Why a Society

The answer to “why a society” is threefold.  First, we, those who have founded this particular society, need it for the sake of our souls. We think others might need it as well.  Second, we believe the Church needs – as she has often needed in the past – societies whose purpose it is to gather Christians who, faithful to the Church and her mission, are willing  in their secular vocations  and in their parish ministries, to live their lives in mutual accountability according to a specific and demanding rule of life. Finally, we believe the world needs such Christian societies. As a mission arm of the Church such societies can be powerful agents of social transformation through adhesion to the source of all life.

I. For Individuals

As individual Christians we are at sea in a world that is by now dogmatically secular and that is exerting enormous pressure on Christians to keep their faith private, unrelated either to the life of the mind or to the common good. It is a self-help tool, experiential and personal. Furthermore, our culture is not supportive of a life of discipline and commitment. We are encouraged to seek our own happiness at all costs as long as we don’t infringe on the rights of others. This pressure, added to our human propensity to rebellion against God, makes us prone to complacency, unbelief, living without roots.

We, the founders of the society, have recognized that only through constant exposure to the great mysteries of the sacraments, the scriptural proclamation of grace, and through bonds of affection and interdependency are we sustained and pushed forward in our life of faith, particularly in this culture.  A call to a life of worship as well as mentors and fellows that call us constantly to act wisely and think deeply create the possibility for personal transformation, which in turn enables us to act on our world.

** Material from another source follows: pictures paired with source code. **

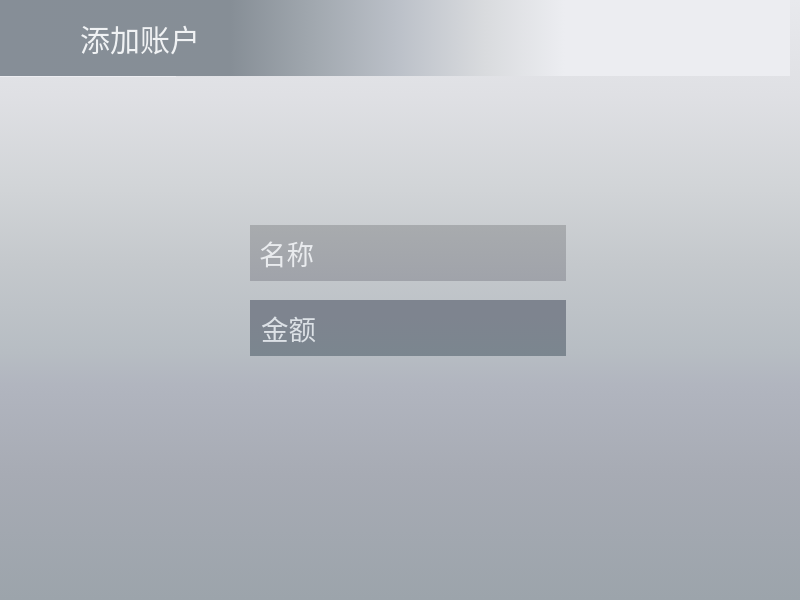
<!DOCTYPE html>
<html lang="zh-CN">
<head>
<meta charset="utf-8">
<title>添加账户</title>
<style>
:root {
  --sky-top: #e8e9ed;
  --sky-upper: #dfe0e4;
  --sky-middle: #b7bdc3;
  --sky-lower: #b1b5bf;
  --sky-bottom: #9ca4ab;
  --bar-dark: #868e97;
  --bar-light: #ecedf1;
  --name-top: #a8abae;
  --name-bottom: #a0a3aa;
  --amount-top: #7e848f;
  --amount-bottom: #7b868f;
  --title-ink: #f0f2f4;
  --label-ink: #e9ebee;
  --amount-ink: #dce1e6;
}
* { box-sizing: border-box; margin: 0; padding: 0; }
html, body { width: 800px; height: 600px; overflow: hidden; }
.screen {
  position: relative;
  width: 800px;
  height: 600px;
  background: linear-gradient(var(--sky-top) 0, var(--sky-upper) 95px, #d1d4d7 190px, #c4c8cc 265px, var(--sky-middle) 352px, var(--sky-lower) 385px, #a7abb4 475px, var(--sky-bottom) 600px);
  font-family: "Noto Sans CJK SC", "Noto Sans", sans-serif;
  font-weight: 300;
}
.header {
  display: flex;
  align-items: center;
  width: 790px;
  height: 76px;
  padding-left: 80px;
  background: linear-gradient(90deg, var(--bar-dark) 0, #868e96 230px, #a0a7ae 310px, #bcc1c9 400px, #d9dbde 485px, var(--bar-light) 565px);
}
.header::after {
  content: "";
  position: absolute;
  left: 0;
  top: 76px;
  width: 176px;
  height: 1px;
  background: var(--bar-light);
}
.title {
  font-size: 30px;
  font-weight: 300;
  line-height: 44px;
  color: var(--title-ink);
  white-space: nowrap;
}
.fields {
  position: absolute;
  left: 250px;
  top: 225px;
  display: flex;
  flex-direction: column;
  gap: 19px;
  width: 316px;
}
.field {
  display: flex;
  align-items: center;
  height: 56px;
  font-size: 27.5px;
  line-height: 40px;
  color: var(--label-ink);
}
.field-name { padding-left: 9px; background: linear-gradient(var(--name-top), var(--name-bottom)); }
.field-amount { padding-left: 11px; color: var(--amount-ink); background: linear-gradient(var(--amount-top) 30%, var(--amount-bottom)); }
</style>
</head>
<body>
<main class="screen">
  <header class="header"><h1 class="title">添加账户</h1></header>
  <section class="fields">
    <div class="field field-name"><span>名称</span></div>
    <div class="field field-amount"><span>金额</span></div>
  </section>
</main>
</body>
</html>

It is our hope that the Society provides an intense alternative pressure to that which is being placed on us by our culture. We want to do so by committing ourselves to this life, one that presses towards faithfulness, the labor of the mind, leadership, and a life of Worship. If we as members commit ourselves to this in an intentional way we can exert this alternative pressure on others in the Church and the world with integrity as a body. Thus we need a Society to bind us to the life of the Church, and to one another, in a formal way, in order that we might in turn love others and lend them strength from the support we have received. We need a Society in order to help us to be accountable to a rule of life and rule of study that deepens the well of possibility in order that we might intoxicate others with the possibilities we perceive. We seek to remind the Church, and especially the young ‘before their leisure has been lost and their capacity for thought destroyed’ as T.S. Eliot put it, of our need for roots.

II. For the Church

The current culture of the Anglican Church of Canada is permeated with anxiety about its identity, validity and viability. This anxiety arises from a lack of trust in the providence of God. Furthermore, this anxiety has led the Church to capitulate to the secularization of our culture by developing reactionary doctrines based on political correctness ungrounded from the Creeds of the Ancient Church and the priority of  robust and confident Worship.

In this anxious environment the Church uses bureaucracy, management and therapeutic models as controls in order to lessen its fear. However, these models, when used as patterns of control, consume massive amounts of time and energy which otherwise would have been spent on parish ministry. This becomes a vicious cycle to which none of us are immune, and which is increasingly difficult to resist due to the sheer exhaustion in leadership.

It is our hope that the Society is a mission generating prophetic energy to drive the church back towards her foundations. Reminding Her with fresh joy and profound love, through the simplicity of ardent participation in worship and a passion for the intellectual life of the church, of the transcendent Beauty of the Godhead who rules all of history. It is also our hope by standing this ground to be a beacon of light for young Christians seeking something suitably fierce to which to commit their lives.

III. For the World

Canadian social and political life, dominated by liberalism, either in the form of secular liberalism or religious neo-conservativism, has become largely managerial, procedural, and increasingly captive to single issue politics. These cultural phenomena lead those living within them to neglect the poetic “imagination of variousness and possibility, which implies the awareness of complexity and difficulty,” as the liberal critic Lionel Trilling once argued. We, as individuals and as the Church, need something powerful and intellectually deep enough to provide us with spiritually satisfying alternatives to the present consensus.

In our culture we need the Church and her members to be a place of possibility, particularly the possibility of social transformation A place that understands and acts on the understanding that things are possible, dreams are possible, vocations are possible and that re-evangelizing our culture is possible. This faith of possibility, rooted in Christ, is both individual and corporate. The world needs the Church to believe – and to act as if it believes – that the conversion of a soul and the re-evangelization of our cultural imaginaries is possible.

It is our hope that the Society will be a place of possibility.  We believe that a Society is an intense way of forming people that makes possible social transformation in the world. A Society recognizes our co-inherence in the body of Christ and in so doing it realizes (makes real) the bonds of affection that provide sustenance through the changes and chances of this world. Rooted in worship these bonds support the possibility of impacting the world.